* TASK STATEMENT *
Among the records below, find each line bearing the word "side" and copy it.
== Segment start ==
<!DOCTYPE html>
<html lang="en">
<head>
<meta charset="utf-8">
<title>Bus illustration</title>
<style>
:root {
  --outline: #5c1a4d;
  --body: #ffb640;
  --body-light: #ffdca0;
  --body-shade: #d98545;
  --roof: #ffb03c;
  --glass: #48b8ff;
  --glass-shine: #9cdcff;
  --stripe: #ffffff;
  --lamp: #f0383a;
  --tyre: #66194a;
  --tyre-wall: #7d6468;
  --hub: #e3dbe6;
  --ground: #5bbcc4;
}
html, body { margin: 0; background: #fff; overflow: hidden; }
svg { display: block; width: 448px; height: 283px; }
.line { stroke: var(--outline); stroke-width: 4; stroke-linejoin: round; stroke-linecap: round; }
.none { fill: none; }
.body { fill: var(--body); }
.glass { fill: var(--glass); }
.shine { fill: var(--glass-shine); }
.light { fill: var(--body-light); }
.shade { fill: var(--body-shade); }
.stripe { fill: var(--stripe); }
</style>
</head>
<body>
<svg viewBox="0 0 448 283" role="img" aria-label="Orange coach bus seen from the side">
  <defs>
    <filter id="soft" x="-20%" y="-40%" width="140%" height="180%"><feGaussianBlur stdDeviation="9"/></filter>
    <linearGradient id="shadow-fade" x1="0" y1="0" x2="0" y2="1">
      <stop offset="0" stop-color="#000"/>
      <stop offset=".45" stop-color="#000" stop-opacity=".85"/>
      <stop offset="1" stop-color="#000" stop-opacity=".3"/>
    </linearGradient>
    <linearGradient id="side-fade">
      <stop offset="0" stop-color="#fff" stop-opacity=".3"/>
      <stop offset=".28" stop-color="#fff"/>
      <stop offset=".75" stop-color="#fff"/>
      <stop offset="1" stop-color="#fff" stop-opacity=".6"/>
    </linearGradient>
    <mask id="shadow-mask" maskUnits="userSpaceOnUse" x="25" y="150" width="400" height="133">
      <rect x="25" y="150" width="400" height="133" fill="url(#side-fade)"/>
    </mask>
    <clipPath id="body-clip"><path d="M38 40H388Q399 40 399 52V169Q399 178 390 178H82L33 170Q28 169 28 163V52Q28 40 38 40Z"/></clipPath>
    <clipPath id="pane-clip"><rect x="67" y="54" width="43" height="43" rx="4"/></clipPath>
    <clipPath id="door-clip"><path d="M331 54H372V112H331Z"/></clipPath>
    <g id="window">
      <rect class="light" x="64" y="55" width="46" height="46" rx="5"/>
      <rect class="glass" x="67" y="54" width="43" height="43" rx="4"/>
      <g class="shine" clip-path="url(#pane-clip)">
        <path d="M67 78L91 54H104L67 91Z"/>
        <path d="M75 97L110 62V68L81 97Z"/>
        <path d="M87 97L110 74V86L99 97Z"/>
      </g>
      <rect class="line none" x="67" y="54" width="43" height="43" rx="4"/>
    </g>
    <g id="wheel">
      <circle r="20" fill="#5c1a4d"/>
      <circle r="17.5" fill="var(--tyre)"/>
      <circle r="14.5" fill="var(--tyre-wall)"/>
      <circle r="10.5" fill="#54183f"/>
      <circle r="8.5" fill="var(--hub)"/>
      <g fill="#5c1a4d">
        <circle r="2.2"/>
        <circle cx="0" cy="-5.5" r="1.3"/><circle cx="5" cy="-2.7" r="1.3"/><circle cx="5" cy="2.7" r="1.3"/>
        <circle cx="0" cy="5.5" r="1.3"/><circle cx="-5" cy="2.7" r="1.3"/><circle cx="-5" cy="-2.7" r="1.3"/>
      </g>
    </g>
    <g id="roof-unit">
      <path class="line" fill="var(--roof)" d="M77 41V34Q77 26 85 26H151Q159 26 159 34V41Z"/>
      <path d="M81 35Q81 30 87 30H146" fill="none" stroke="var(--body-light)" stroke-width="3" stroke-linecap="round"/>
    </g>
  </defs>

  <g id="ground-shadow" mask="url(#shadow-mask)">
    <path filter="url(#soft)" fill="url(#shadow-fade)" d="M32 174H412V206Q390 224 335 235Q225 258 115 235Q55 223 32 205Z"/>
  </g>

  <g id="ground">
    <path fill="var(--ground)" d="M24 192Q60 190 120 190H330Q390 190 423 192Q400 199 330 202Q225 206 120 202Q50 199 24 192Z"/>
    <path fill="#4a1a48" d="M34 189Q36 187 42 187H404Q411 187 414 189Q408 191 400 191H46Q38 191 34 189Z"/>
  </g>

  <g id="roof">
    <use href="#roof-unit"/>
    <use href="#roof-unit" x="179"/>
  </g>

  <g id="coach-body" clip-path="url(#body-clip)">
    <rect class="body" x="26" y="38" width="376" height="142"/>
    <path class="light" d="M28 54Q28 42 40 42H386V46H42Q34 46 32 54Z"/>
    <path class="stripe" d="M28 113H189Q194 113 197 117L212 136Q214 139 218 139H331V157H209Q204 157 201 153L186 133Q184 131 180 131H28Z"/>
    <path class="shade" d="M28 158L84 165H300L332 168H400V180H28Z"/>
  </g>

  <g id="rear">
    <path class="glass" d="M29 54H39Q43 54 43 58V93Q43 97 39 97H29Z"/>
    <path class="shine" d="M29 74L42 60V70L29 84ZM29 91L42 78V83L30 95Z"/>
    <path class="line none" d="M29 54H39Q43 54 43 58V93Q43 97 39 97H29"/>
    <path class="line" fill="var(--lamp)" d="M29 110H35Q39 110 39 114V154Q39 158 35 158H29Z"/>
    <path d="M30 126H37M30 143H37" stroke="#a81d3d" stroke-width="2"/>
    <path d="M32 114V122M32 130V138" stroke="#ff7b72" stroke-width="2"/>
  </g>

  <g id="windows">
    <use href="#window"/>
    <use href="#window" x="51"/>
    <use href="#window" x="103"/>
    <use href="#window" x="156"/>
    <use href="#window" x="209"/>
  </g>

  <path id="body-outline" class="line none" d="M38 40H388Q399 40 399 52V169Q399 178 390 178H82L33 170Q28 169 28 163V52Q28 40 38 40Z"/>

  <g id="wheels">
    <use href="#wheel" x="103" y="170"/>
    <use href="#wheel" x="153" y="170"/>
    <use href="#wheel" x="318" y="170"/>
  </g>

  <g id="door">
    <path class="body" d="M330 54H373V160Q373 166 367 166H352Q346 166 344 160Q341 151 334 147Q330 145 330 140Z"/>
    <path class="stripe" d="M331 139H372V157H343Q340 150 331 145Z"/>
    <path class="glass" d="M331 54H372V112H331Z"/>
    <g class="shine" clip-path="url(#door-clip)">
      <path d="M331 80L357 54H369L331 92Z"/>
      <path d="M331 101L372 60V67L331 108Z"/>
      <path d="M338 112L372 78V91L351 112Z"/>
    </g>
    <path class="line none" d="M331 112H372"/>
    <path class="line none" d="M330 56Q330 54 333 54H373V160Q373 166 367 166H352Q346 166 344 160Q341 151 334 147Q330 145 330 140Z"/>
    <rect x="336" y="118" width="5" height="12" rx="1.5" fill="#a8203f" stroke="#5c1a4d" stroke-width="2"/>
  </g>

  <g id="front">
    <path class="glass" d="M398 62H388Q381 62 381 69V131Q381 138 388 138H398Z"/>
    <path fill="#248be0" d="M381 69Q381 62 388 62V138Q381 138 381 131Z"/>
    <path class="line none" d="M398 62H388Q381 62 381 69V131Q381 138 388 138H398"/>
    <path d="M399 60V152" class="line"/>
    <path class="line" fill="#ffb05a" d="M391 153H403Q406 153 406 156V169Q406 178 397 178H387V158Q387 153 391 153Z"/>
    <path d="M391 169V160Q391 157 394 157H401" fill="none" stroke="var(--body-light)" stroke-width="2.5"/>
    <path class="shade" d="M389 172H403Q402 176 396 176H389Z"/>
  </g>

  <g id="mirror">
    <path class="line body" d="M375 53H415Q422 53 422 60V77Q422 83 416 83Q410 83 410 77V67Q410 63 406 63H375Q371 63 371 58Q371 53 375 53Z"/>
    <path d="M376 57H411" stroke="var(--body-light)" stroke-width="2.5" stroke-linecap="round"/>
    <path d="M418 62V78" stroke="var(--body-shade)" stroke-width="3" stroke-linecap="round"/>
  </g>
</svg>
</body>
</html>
== Segment end ==
* SOLUTION TO THE EXERCISE *
<svg viewBox="0 0 448 283" role="img" aria-label="Orange coach bus seen from the side">
    <linearGradient id="side-fade">
      <rect x="25" y="150" width="400" height="133" fill="url(#side-fade)"/>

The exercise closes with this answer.